(SOURCE MATERIAL Opens)

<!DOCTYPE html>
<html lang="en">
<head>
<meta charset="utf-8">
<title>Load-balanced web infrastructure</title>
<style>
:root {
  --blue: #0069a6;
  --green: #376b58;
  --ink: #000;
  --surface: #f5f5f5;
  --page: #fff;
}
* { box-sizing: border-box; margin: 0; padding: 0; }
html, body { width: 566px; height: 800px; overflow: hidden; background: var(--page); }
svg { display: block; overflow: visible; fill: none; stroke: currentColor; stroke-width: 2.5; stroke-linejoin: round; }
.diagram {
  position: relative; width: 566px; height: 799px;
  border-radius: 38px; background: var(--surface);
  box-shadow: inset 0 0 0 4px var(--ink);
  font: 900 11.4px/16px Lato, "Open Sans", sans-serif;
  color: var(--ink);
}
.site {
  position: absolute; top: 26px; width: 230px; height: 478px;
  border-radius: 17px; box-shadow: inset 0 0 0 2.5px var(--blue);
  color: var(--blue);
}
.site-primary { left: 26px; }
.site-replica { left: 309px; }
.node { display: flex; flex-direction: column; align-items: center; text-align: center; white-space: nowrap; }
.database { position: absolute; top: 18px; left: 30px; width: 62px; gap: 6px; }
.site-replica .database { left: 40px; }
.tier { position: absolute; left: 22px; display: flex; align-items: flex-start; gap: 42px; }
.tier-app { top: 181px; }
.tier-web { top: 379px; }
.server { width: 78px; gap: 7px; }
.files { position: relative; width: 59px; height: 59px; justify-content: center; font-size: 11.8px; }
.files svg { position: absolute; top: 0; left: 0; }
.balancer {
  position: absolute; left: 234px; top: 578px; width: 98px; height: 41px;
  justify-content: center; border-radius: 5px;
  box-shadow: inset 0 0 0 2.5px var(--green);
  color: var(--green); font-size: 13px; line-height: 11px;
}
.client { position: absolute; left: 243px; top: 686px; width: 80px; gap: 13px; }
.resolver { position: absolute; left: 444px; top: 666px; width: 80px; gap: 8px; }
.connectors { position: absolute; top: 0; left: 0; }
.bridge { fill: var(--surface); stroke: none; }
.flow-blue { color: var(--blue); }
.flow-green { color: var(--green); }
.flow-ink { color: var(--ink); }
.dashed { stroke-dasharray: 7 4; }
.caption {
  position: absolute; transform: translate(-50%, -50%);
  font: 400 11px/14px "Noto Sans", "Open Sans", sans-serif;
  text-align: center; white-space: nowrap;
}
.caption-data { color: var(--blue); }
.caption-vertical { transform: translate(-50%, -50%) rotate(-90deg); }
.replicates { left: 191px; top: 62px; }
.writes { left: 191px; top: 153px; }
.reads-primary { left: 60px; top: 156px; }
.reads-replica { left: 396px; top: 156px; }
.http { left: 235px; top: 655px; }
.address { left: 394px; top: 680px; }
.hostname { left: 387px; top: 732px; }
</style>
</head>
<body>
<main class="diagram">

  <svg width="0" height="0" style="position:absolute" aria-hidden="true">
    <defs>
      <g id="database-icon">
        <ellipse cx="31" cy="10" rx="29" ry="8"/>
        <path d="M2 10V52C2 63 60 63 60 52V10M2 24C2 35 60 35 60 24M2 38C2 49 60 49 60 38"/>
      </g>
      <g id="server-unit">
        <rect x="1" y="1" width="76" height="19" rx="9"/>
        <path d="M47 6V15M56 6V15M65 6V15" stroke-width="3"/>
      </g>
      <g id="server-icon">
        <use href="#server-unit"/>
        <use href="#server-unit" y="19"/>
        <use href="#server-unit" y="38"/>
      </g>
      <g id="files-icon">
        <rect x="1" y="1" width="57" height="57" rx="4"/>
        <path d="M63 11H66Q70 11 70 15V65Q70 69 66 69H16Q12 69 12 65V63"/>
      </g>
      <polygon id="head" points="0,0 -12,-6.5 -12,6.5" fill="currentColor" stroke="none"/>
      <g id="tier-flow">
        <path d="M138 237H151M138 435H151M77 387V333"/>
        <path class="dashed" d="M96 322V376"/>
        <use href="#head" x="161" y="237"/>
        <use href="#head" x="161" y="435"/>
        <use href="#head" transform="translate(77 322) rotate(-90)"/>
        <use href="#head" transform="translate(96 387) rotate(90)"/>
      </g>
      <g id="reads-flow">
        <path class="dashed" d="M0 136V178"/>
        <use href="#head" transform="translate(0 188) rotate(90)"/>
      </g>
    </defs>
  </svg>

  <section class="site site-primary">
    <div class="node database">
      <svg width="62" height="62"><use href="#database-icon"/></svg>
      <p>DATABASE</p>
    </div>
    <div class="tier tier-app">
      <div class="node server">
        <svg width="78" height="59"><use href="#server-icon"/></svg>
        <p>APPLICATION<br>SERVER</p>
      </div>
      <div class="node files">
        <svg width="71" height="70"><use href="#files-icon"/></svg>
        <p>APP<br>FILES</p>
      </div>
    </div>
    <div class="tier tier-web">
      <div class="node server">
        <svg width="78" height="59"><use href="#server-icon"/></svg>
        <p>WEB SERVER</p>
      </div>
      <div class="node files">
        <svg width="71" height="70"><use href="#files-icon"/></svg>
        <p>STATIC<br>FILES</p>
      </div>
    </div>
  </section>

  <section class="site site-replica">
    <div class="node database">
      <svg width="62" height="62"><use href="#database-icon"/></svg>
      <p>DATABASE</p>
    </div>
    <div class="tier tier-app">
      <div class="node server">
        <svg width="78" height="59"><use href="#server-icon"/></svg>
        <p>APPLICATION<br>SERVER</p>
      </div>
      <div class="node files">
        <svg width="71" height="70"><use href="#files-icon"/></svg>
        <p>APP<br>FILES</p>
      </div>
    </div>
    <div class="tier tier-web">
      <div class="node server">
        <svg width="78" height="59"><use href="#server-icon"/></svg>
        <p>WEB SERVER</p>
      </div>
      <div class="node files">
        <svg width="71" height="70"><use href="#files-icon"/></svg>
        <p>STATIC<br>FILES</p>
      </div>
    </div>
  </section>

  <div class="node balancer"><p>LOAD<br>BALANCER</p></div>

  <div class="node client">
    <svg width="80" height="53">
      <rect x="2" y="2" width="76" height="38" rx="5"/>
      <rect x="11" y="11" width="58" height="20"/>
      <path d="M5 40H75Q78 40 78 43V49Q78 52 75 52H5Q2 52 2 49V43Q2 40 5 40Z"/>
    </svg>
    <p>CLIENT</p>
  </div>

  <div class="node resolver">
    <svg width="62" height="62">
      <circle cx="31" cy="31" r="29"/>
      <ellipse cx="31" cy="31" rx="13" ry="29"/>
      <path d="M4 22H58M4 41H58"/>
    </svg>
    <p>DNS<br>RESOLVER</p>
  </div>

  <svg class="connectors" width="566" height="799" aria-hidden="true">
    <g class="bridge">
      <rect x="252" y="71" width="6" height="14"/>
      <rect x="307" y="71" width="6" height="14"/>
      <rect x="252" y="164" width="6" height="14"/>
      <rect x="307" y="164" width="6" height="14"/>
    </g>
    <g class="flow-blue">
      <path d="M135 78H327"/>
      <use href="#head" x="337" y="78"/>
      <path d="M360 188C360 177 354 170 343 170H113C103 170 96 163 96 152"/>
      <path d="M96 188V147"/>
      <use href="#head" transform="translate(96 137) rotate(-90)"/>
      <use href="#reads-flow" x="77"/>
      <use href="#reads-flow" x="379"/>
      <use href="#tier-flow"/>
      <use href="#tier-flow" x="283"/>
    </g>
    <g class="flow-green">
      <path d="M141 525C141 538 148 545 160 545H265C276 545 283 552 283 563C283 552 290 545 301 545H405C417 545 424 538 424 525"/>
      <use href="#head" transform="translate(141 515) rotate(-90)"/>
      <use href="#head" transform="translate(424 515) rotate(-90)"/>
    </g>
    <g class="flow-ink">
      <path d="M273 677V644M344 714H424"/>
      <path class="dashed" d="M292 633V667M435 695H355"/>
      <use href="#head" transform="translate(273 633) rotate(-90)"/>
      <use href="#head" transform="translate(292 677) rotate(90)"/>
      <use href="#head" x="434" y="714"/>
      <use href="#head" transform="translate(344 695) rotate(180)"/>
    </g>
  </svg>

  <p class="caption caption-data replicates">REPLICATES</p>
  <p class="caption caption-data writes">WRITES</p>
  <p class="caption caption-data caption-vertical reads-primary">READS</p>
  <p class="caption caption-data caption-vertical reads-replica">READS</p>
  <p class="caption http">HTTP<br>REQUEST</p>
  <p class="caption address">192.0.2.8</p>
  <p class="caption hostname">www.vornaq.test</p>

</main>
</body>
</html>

(SOURCE MATERIAL Closes)

What lines above contain the string "site"? Copy all of them.

.site {
.site-primary { left: 26px; }
.site-replica { left: 309px; }
.site-replica .database { left: 40px; }
  <section class="site site-primary">
  <section class="site site-replica">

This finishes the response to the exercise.